Why the Tri-borough is working with Frontline

3rd October 2014

As the Director of Children’s Services for the Tri-borough I’m delighted to be hosting three Frontline units this year. Frontline, in our view, promises to make a major contribution to strengthening the social work profession. It is a profession that needs strengthening, and it needs help with this process.

Frontline won’t be sufficient on its own, but it has a major part to play. It brings together an alliance of interests; from social work academics forming The Frontline Academy, to Frontline’s founding partners; consultancy BCG, educational charity Ark, Big Change Charitable Trust and The Queen’s Trust.

Some of Frontline’s thoughtfully constructed package draws on evidence of what has worked previously. Teach First has been a notable success; as I know from talking to head teachers and graduates of the scheme. But Frontline also incorporates elements of the successful Step Up to Social Work project; a scheme which we, in West London, have piloted with great success. It has produced high quality graduates who have already made their mark in the practice. 

The two programmes (Step Up and Frontline) share the principle of being specialist programmes targeted at those that want to do social work for children.
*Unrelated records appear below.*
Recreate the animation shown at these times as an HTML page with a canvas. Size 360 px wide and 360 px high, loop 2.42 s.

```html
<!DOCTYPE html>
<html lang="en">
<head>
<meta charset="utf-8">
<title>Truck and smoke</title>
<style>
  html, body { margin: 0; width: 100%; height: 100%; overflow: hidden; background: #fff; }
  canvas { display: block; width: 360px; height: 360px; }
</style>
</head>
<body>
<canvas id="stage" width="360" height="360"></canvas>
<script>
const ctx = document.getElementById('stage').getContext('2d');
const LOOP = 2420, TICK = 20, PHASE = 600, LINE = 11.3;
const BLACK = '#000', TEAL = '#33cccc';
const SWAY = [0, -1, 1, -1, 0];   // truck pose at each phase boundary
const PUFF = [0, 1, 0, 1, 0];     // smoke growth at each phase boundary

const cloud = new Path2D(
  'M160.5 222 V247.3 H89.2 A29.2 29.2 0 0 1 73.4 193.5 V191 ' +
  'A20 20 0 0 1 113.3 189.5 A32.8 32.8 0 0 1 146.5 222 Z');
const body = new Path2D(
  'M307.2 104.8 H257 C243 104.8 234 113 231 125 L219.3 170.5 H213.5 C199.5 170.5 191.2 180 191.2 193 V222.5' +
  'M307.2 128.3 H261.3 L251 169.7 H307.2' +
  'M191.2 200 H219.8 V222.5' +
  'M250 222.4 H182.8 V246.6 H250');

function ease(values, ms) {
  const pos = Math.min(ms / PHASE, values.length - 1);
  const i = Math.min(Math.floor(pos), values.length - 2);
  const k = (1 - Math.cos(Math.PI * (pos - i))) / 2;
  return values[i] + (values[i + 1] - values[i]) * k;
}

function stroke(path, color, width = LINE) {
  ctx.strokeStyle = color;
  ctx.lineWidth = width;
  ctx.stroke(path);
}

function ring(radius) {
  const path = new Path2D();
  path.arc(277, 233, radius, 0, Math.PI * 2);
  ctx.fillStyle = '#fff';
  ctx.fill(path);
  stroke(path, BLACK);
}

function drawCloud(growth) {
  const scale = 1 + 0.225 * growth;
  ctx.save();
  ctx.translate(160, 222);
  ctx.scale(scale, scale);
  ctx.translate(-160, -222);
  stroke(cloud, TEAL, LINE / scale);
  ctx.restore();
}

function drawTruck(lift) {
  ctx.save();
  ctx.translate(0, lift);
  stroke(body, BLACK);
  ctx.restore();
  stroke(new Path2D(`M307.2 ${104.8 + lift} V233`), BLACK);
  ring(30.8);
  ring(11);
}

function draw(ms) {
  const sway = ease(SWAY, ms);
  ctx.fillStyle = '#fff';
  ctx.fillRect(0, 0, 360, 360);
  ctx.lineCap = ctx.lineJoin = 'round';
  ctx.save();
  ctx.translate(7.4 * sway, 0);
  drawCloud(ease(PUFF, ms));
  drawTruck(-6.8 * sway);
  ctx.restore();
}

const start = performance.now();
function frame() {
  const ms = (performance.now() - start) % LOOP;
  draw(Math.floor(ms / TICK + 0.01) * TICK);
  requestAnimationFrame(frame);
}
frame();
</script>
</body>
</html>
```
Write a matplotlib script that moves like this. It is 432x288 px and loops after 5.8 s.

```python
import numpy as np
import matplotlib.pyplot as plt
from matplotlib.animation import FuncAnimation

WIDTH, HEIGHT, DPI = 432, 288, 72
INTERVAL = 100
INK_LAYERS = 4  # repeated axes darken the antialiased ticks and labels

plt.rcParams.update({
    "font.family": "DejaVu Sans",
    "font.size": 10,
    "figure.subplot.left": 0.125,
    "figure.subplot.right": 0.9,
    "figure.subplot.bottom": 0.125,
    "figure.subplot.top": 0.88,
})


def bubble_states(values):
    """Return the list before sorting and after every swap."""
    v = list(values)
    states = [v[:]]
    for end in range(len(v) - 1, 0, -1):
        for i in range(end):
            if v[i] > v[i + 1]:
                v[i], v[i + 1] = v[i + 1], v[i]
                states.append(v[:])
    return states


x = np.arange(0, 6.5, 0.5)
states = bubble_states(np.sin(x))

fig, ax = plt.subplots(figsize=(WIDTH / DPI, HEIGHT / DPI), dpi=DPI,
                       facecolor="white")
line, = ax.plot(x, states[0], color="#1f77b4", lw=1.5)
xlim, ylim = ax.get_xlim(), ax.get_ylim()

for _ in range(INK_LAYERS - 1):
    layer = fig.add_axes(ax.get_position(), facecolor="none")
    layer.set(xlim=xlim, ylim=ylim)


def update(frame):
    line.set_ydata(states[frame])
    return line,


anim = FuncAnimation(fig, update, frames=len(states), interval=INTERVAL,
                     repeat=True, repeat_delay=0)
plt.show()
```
I have been an advocate of the need for specialisation in training for many years. Others continue to promote the generic model. But whilst there are shared elements – and we must always acknowledge that overlap exists – protecting children now requires such a high degree of technical competence that the learning of it cannot be regarded as some form of post – qualifying ‘add on’.

Both programmes also involve the employer, the Local Authority Children’s Service, as a central player providing the practice experience. As a representative of that sector I say that we have to hold up our hands and acknowledge that we have failed the profession in the past. Too many social work students have been denied good quality and challenging practice experience in mainstream Children’s Services. With Frontline, students will work with their practice supervisor (the Consultant Social Worker) on a caseload including some of the most vulnerable children that we seek to protect.

Both schemes also work on the basis of the academic input being commissioned specifically for the purpose. By so doing, the input is both vocational and academically rigorous. The two are not mutually exclusive. If local authority employers should acknowledge their past failings, so should academia. In the past some social work courses have been too theoretical, concentrating too much on social constructs, and not paying sufficient regard to the need to provide students with the required practice skills. Standards on some courses have been too low.

But Frontline is not just a clone of Step Up. It offers more. The concept of the Consultant Social Worker adds a new dimension to the profession of children’s social work, offering a new career pathway for social workers who want to progress but remain in practice. The entire Frontline programme is being designed around a detailed understanding of practice and what works in helping people change and (amongst other things) become better parents. The programme has a major part to play in moving practice on from what too often has been a straight-jacketed model of assessment and mediocre care management, sometimes in a revolving cycle.

Again, Frontline is but one player in this new, exciting but challenging phase of the profession’s development. Ofsted’s focus on ‘the journey of the child’ is another driver of change. People generally become social workers to help people and make a difference. Too often, I believe, they then become disillusioned when they start practice, at least in mainstream child protection, because it can be more about assessment and monitoring. Frontline aims to provide its graduates with a full skill-set equipping social workers to deliver purposeful interventions.

Frontline attracts controversy. Any new kid on the block challenging ruling orthodoxies does. But why wouldn’t we want to attract the brightest and the best to what is such a difficult and demanding job? That Frontline has a part to play in shaping a different future is not to rubbish all that has gone before. We already have great social workers doing great work, protecting children and changing their lives for the better. But I suggest that we all think that we can do better; and Frontline is going to play a leading part in that exciting and promising future for social work with children in England.

Andrew Christie is Director of Children’s Services at the Tri-borough and a member of the Frontline Board